Please print exactly the lines below, from the start of the material up to and including the line with "block; width: 612px;", but none of the pictures.

Exercise inputs.
----

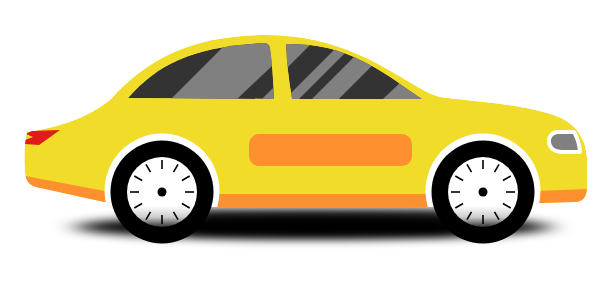
<!DOCTYPE html>
<html lang="en">
<head>
<meta charset="utf-8">
<title>Yellow car</title>
<style>
:root {
  --paper: #fff;
  --body: #f1dc2a;
  --trim: #ff902f;
  --glass: #333;
  --glare: #808080;
  --tail: #e01b1b;
  --tyre: #000;
}
html, body { margin: 0; background: var(--paper); overflow: hidden; }
svg { display: block; width: 612px; height: 285px; }
.paper { fill: var(--paper); }
.body { fill: var(--body); }
.trim { fill: var(--trim); }
.glass { fill: var(--glass); }
.glare { fill: var(--glare); }
.tail { fill: var(--tail); }
.tyre { fill: var(--tyre); }
.tick { stroke: var(--tyre); stroke-width: 1.6; }
.lamp { fill: var(--glare); stroke: var(--paper); stroke-width: 4; stroke-linejoin: round; }
</style>
</head>
<body>
<svg viewBox="0 0 612 285" role="img" aria-label="Yellow car seen from the side">
  <defs>
    <filter id="soft" x="-20%" y="-80%" width="140%" height="260%">
      <feGaussianBlur stdDeviation="12 5"/>
    </filter>
    <linearGradient id="hub-shade" x1="0" y1="0" x2="0" y2="1">
      <stop offset=".7" stop-color="#fff"/>
      <stop offset=".86" stop-color="#ccc"/>
      <stop offset="1" stop-color="#333"/>
    </linearGradient>
    <clipPath id="ground"><rect y="207" width="612" height="78"/></clipPath>
    <clipPath id="car-shape">
      <path id="car-outline" d="M27 132C60 127 88 118 111 99C148 57 196 35 265 35C340 35 381 66 425 91C437 98 448 98 466 100C506 104 544 109 563 119C578 127 586 141 587 158V187C587 196 583 202 575 202L541 203L428 207H215L104 202L36 187C29 185 26 181 25 173C24 158 24 145 27 132Z"/>
    </clipPath>
    <clipPath id="rear-window">
      <path id="rear-glass" d="M128 98C158 63 196 46 264 43Q269 43 270 48Q273 69 274 99Z"/>
    </clipPath>
    <clipPath id="front-window">
      <path id="front-glass" d="M286 44C345 43 374 66 422 99H292Q287 71 286 44Z"/>
    </clipPath>
    <g id="tick-pair">
      <line class="tick" y1="-32" y2="-23"/>
      <line class="tick" y1="23" y2="32"/>
    </g>
    <g id="wheel">
      <circle class="tyre" r="51.5"/>
      <circle r="35" fill="url(#hub-shade)"/>
      <use href="#tick-pair"/>
      <use href="#tick-pair" transform="rotate(30)"/>
      <use href="#tick-pair" transform="rotate(60)"/>
      <use href="#tick-pair" transform="rotate(90)"/>
      <use href="#tick-pair" transform="rotate(120)"/>
      <use href="#tick-pair" transform="rotate(150)"/>
      <circle class="tyre" r="4.5"/>
    </g>
  </defs>

  <rect class="paper" width="612" height="285"/>

  <g id="shadow" clip-path="url(#ground)">
    <ellipse cx="313" cy="227" rx="238" ry="12" filter="url(#soft)"/>
    <rect x="185" y="209" width="275" height="25" rx="12" filter="url(#soft)" opacity=".85"/>
  </g>

  <g id="bodywork" clip-path="url(#car-shape)">
    <use class="body" href="#car-outline"/>
    <path class="trim" d="M20 175L110 192V210H20Z"/>
    <rect class="trim" x="210" y="194" width="222" height="14"/>
    <path class="trim" d="M536 191L590 189V206H536Z"/>
    <path class="tail" d="M31 131L60 130L39 145L25 144V140L33 137L26 134Z"/>
    <circle class="paper" cx="162" cy="191" r="57.5"/>
    <circle class="paper" cx="483" cy="191" r="57.5"/>
  </g>
  <rect class="trim" x="249" y="134" width="163" height="32" rx="10"/>
  <path class="lamp" d="M557 132H574Q579 140 580 152H561C546 151 545 134 557 132Z"/>

  <g id="windows">
    <g clip-path="url(#rear-window)">
      <use class="glass" href="#rear-glass"/>
      <path class="glare" d="M171 99L228 42H275V63L237 99Z"/>
      <path class="glare" d="M262 99L276 85V99Z"/>
    </g>
    <g clip-path="url(#front-window)">
      <use class="glass" href="#front-glass"/>
      <path class="glare" d="M284 42H313L284 71Z"/>
      <path class="glare" d="M288 96L338 46L347 51L299 99H290Z"/>
      <path class="glare" d="M312 99L356 55L374 64L339 99Z"/>
      <path class="glare" d="M354 99L385 69L400 80L382 99Z" />
      <path class="glass" d="M339 99L374 64L400 82L383 99Z"/>
      <path class="glare" d="M383 99L402 81L424 99Z"/>
    </g>
  </g>

  <use href="#wheel" x="162" y="192"/>
  <use href="#wheel" x="483" y="192"/>
</svg>
</body>
</html>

----

Your solution.
<!DOCTYPE html>
<html lang="en">
<head>
<meta charset="utf-8">
<title>Yellow car</title>
<style>
:root {
  --paper: #fff;
  --body: #f1dc2a;
  --trim: #ff902f;
  --glass: #333;
  --glare: #808080;
  --tail: #e01b1b;
  --tyre: #000;
}
html, body { margin: 0; background: var(--paper); overflow: hidden; }
svg { display: block; width: 612px; height: 285px; }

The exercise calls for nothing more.